> [Task details]
Each line of the entries that mentions the string "title" needs to be reported.

━━ Data records ━━

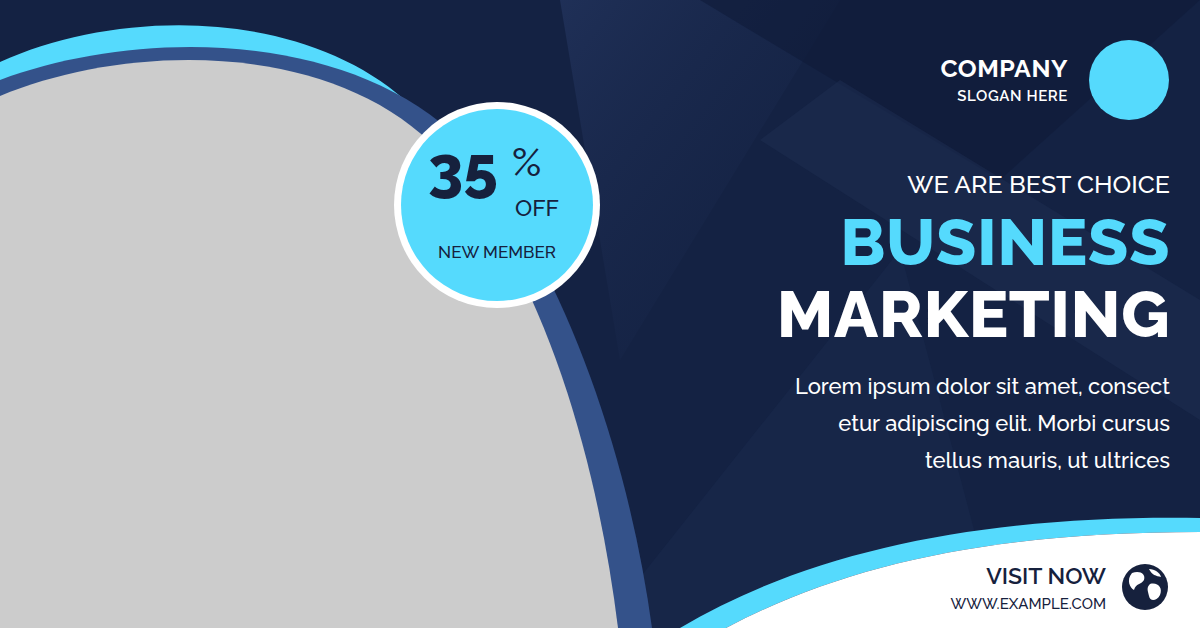
<!DOCTYPE html>
<html lang="en">
<head>
<meta charset="utf-8">
<title>Business Marketing Banner</title>
<link rel="stylesheet" href="https://fonts.googleapis.com/css2?family=Raleway:wght@400;500;600;700;800&display=swap">
<style>
:root{
  --navy:#142243;
  --navy-deep:#0f1b38;
  --navy-soft:#1d2d52;
  --band:#34528a;
  --cyan:#55dafd;
  --photo:#cccccc;
  --white:#ffffff;
  --ink:#16213d;
}
*{margin:0;padding:0;box-sizing:border-box}
html,body{width:1200px;height:628px;overflow:hidden;background:var(--navy)}
.banner{position:relative;width:1200px;height:628px;overflow:hidden;font-family:"Raleway",sans-serif;color:var(--white)}
.backdrop{position:absolute;inset:0}
.brand{position:absolute;right:132px;top:56px;text-align:right}
.brand-name{font-size:25px;font-weight:700;letter-spacing:.5px;line-height:1}
.brand-slogan{font-size:15px;font-weight:600;letter-spacing:.6px;margin-top:6px}
.headline{position:absolute;right:30px;top:172px;text-align:right}
.kicker{font-size:25px;font-weight:500;line-height:1}
.title{font-size:66px;font-weight:800;line-height:1;letter-spacing:.5px}
.title-accent{color:var(--cyan);margin-top:12px}
.title-main{margin-top:6px}
.body-copy{position:absolute;right:30px;top:368px;text-align:right;font-size:22px;font-weight:500;line-height:37px}
.offer{position:absolute;left:394px;top:102px;width:206px;height:206px;color:var(--ink)}
.offer-amount{position:absolute;left:34px;top:36px;font-size:62px;font-weight:800;line-height:1}
.offer-pct{position:absolute;left:118px;top:40px;font-size:40px;font-weight:500;line-height:1}
.offer-off{position:absolute;left:121px;top:94px;font-size:23px;font-weight:500;line-height:1}
.offer-label{position:absolute;left:0;right:0;top:140px;text-align:center;font-size:17px;font-weight:500}
.cta{position:absolute;right:94px;top:564px;text-align:right;color:var(--ink);text-decoration:none}
.cta-label{display:block;font-size:23px;font-weight:600;line-height:1}
.cta-url{display:block;font-size:15px;font-weight:500;margin-top:8px}
</style>
</head>
<body>
<main class="banner">
  <svg class="backdrop" width="1200" height="628" viewBox="0 0 1200 628">
    <defs>
      <linearGradient id="sheen" x1="0" y1="0" x2="1" y2="1">
        <stop offset="0" stop-color="#22335c" stop-opacity=".8"/>
        <stop offset="1" stop-color="#142243" stop-opacity="0"/>
      </linearGradient>
    </defs>
    <rect width="1200" height="628" fill="var(--navy)"/>
    <path d="M560 0 L840 0 L620 360 Z" fill="url(#sheen)"/>
    <path d="M700 0 L1000 180 L1200 0 Z" fill="var(--navy-deep)" opacity=".6"/>
    <path d="M840 80 L1200 300 L1200 420 L760 140 Z" fill="var(--navy-soft)" opacity=".5"/>
    <path d="M600 628 L900 250 L1000 628 Z" fill="var(--navy-soft)" opacity=".35"/>
    <path d="M0 62 C120 8 300 8 405 100 C300 45 140 45 0 98 Z" fill="var(--cyan)"/>
    <path d="M0 80 C140 28 350 30 462 142 C562 262 628 452 652 628 L0 628 Z" fill="var(--band)"/>
    <path d="M0 96 C130 42 335 40 440 152 C540 266 596 450 618 628 L0 628 Z" fill="var(--photo)" role="img" aria-label="Photo area for a business team image"/>
    <path d="M680 628 C820 545 1000 515 1200 518 L1200 532 C1000 532 850 562 726 628 Z" fill="var(--cyan)"/>
    <path d="M726 628 C850 562 1000 532 1200 532 L1200 628 Z" fill="var(--white)"/>
    <circle cx="1129" cy="80" r="40" fill="var(--cyan)"/>
    <g class="globe-icon">
      <circle cx="1145" cy="587" r="23" fill="var(--ink)"/>
      <path d="M1132 573 C1140 570 1146 574 1144 580 C1141 585 1136 583 1134 590 C1130 588 1126 580 1132 573 Z" fill="var(--white)"/>
      <path d="M1150 584 C1158 582 1163 588 1160 595 C1157 601 1150 602 1149 596 C1148 591 1146 588 1150 584 Z" fill="var(--white)"/>
      <path d="M1149 569 C1155 569 1160 573 1161 577 C1156 576 1152 575 1149 569 Z" fill="var(--white)"/>
    </g>
  </svg>

  <div class="offer">
    <svg width="206" height="206" viewBox="0 0 206 206" aria-hidden="true">
      <circle cx="103" cy="103" r="103" fill="var(--white)"/>
      <circle cx="103" cy="103" r="96" fill="var(--cyan)"/>
    </svg>
    <span class="offer-amount">35</span>
    <span class="offer-pct">%</span>
    <span class="offer-off">OFF</span>
    <span class="offer-label">NEW MEMBER</span>
  </div>

  <header class="brand">
    <div class="brand-name">COMPANY</div>
    <div class="brand-slogan">SLOGAN HERE</div>
  </header>

  <section class="headline">
    <p class="kicker">WE ARE BEST CHOICE</p>
    <h1 class="title title-accent">BUSINESS</h1>
    <h1 class="title title-main">MARKETING</h1>
  </section>

  <p class="body-copy">Lorem ipsum dolor sit amet, consect<br>etur adipiscing elit. Morbi cursus<br>tellus mauris, ut ultrices</p>

  <a class="cta" href="#">
    <span class="cta-label">VISIT NOW</span>
    <span class="cta-url">WWW.EXAMPLE.COM</span>
  </a>
</main>
</body>
</html>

━━━

> [Exercise output]
<title>Business Marketing Banner</title>
.title{font-size:66px;font-weight:800;line-height:1;letter-spacing:.5px}
.title-accent{color:var(--cyan);margin-top:12px}
.title-main{margin-top:6px}
    <h1 class="title title-accent">BUSINESS</h1>
    <h1 class="title title-main">MARKETING</h1>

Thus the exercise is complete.